#### Data to use:
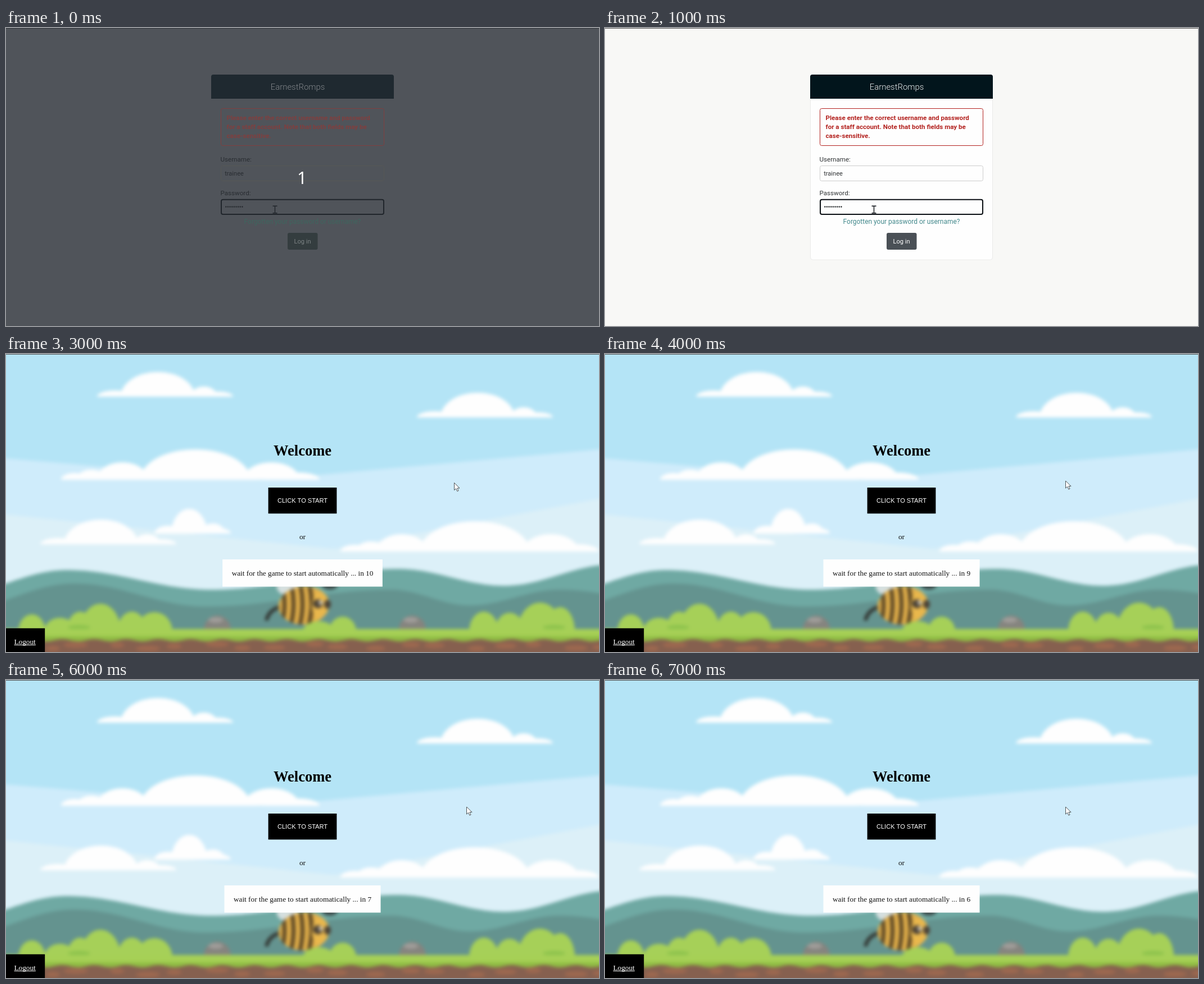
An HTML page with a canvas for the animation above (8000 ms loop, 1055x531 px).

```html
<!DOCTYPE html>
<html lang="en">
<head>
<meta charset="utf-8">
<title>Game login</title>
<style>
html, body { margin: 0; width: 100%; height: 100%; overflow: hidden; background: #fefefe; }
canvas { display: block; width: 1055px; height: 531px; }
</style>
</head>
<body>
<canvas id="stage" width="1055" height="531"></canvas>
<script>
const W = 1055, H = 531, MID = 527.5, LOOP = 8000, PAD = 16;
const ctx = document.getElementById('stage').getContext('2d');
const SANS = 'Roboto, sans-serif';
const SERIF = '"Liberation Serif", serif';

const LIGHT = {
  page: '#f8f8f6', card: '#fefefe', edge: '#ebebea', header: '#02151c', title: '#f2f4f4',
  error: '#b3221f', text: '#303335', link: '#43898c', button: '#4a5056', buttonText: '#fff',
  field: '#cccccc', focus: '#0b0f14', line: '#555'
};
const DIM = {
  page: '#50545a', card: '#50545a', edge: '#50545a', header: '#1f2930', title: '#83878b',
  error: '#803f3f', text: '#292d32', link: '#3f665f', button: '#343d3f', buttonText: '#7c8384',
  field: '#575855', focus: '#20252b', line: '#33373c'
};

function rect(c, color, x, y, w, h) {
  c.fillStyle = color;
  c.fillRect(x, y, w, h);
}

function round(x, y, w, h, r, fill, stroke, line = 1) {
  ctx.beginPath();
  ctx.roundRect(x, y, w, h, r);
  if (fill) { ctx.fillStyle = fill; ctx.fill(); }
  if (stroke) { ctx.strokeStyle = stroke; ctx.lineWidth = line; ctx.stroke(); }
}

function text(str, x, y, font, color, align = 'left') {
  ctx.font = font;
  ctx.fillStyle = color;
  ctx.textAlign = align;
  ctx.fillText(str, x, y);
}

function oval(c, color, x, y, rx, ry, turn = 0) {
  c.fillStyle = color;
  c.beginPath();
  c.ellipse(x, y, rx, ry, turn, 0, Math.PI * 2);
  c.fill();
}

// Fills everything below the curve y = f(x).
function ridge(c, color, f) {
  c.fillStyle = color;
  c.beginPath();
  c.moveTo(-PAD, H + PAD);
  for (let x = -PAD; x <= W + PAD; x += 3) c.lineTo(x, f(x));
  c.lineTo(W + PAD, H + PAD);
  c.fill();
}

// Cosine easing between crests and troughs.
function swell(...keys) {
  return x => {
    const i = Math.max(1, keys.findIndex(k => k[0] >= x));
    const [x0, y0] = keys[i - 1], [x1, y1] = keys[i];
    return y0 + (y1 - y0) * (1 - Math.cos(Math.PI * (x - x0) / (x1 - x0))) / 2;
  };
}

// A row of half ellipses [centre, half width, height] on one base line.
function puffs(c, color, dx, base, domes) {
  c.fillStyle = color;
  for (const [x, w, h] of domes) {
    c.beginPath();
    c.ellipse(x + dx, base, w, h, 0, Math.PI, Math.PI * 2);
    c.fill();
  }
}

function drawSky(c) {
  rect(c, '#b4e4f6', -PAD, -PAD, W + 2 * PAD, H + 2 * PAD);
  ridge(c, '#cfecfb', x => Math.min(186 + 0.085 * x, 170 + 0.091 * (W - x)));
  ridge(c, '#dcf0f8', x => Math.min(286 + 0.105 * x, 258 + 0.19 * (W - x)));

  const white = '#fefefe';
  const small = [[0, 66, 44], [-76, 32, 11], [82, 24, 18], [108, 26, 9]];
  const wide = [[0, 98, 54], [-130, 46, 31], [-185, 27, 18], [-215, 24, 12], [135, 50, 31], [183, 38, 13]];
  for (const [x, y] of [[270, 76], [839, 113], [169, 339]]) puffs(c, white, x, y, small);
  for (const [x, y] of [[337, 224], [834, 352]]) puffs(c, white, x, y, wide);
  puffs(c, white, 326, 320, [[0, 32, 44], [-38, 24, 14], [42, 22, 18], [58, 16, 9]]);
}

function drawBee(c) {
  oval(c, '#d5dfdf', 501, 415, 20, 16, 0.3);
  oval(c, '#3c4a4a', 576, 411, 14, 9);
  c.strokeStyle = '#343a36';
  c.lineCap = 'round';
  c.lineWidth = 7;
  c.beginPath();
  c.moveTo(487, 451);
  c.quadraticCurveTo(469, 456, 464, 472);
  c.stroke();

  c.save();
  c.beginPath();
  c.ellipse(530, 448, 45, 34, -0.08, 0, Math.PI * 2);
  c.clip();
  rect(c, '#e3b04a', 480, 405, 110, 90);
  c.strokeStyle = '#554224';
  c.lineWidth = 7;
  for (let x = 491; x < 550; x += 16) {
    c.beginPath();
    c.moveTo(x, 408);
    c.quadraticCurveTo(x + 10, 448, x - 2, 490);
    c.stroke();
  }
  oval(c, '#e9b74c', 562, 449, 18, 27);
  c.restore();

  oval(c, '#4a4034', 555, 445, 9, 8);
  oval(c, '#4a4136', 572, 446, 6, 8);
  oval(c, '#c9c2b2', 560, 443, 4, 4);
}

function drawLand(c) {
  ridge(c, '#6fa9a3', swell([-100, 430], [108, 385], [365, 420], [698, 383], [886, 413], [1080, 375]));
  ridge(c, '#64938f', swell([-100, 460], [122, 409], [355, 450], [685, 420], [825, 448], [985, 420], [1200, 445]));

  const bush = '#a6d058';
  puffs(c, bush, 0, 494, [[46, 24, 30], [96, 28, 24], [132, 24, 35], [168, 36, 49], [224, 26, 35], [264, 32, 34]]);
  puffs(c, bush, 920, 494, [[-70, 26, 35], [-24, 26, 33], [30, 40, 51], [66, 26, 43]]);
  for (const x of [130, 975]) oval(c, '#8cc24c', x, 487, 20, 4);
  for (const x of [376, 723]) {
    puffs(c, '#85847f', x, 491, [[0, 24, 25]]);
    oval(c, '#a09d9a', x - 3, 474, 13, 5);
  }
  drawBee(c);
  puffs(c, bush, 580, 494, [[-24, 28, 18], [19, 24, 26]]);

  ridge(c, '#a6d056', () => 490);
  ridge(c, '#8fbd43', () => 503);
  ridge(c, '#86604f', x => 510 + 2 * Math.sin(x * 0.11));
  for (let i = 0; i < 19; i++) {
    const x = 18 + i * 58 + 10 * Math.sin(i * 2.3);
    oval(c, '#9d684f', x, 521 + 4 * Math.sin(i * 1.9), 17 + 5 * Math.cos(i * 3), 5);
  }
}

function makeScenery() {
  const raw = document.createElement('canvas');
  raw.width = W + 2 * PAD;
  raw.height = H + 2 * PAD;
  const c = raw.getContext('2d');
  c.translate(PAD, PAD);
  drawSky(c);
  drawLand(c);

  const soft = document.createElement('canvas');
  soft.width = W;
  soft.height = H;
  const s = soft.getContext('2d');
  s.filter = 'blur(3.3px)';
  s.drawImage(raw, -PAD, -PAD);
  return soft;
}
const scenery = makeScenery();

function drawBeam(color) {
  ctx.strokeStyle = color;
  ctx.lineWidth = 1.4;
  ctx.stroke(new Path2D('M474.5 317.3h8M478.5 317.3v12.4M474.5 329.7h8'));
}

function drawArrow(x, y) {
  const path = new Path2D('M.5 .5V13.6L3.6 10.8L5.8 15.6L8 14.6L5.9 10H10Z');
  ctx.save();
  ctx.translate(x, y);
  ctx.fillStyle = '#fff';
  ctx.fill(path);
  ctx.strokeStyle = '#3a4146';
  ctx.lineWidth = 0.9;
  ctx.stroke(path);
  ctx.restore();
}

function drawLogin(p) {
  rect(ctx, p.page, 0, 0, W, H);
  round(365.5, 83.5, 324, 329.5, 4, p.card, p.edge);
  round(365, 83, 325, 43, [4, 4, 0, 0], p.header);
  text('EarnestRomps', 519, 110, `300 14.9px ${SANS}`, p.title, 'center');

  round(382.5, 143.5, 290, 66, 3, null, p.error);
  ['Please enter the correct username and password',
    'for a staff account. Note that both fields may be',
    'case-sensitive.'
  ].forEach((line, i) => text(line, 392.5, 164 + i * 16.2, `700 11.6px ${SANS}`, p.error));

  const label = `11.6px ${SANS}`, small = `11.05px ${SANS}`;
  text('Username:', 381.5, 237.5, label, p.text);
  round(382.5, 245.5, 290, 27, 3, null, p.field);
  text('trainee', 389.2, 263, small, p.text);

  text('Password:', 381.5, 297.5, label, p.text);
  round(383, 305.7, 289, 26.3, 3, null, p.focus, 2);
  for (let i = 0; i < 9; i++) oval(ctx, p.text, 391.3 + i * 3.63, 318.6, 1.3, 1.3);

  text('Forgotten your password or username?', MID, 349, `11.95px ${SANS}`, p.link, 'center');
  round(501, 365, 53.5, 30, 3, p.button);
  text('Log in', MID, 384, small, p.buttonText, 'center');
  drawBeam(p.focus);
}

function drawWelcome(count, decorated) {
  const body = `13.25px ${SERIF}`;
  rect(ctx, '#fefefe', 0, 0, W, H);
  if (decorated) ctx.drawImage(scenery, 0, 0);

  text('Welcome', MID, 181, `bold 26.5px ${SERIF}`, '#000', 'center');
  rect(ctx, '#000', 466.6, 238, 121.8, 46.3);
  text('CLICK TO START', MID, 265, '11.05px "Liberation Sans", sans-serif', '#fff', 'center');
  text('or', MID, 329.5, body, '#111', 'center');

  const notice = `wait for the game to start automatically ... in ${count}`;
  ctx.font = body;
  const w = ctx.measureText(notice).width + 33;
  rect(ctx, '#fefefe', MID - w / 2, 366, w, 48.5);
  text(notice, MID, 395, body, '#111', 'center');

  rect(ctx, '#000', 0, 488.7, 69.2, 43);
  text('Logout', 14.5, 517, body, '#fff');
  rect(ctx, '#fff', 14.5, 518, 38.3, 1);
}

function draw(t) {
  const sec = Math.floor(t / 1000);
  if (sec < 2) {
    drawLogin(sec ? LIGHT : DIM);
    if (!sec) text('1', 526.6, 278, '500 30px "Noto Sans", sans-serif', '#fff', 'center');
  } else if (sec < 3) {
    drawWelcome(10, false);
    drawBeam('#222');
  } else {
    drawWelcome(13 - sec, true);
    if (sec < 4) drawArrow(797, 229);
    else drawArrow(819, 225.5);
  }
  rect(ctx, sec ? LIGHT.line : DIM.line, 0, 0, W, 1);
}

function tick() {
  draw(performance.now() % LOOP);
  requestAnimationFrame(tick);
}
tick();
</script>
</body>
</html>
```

#### Task goal:
Copy each line in the listing where "height" appears.

#### Response for this exercise:
html, body { margin: 0; width: 100%; height: 100%; overflow: hidden; background: #fefefe; }
canvas { display: block; width: 1055px; height: 531px; }
<canvas id="stage" width="1055" height="531"></canvas>
// A row of half ellipses [centre, half width, height] on one base line.
  raw.height = H + 2 * PAD;
  soft.height = H;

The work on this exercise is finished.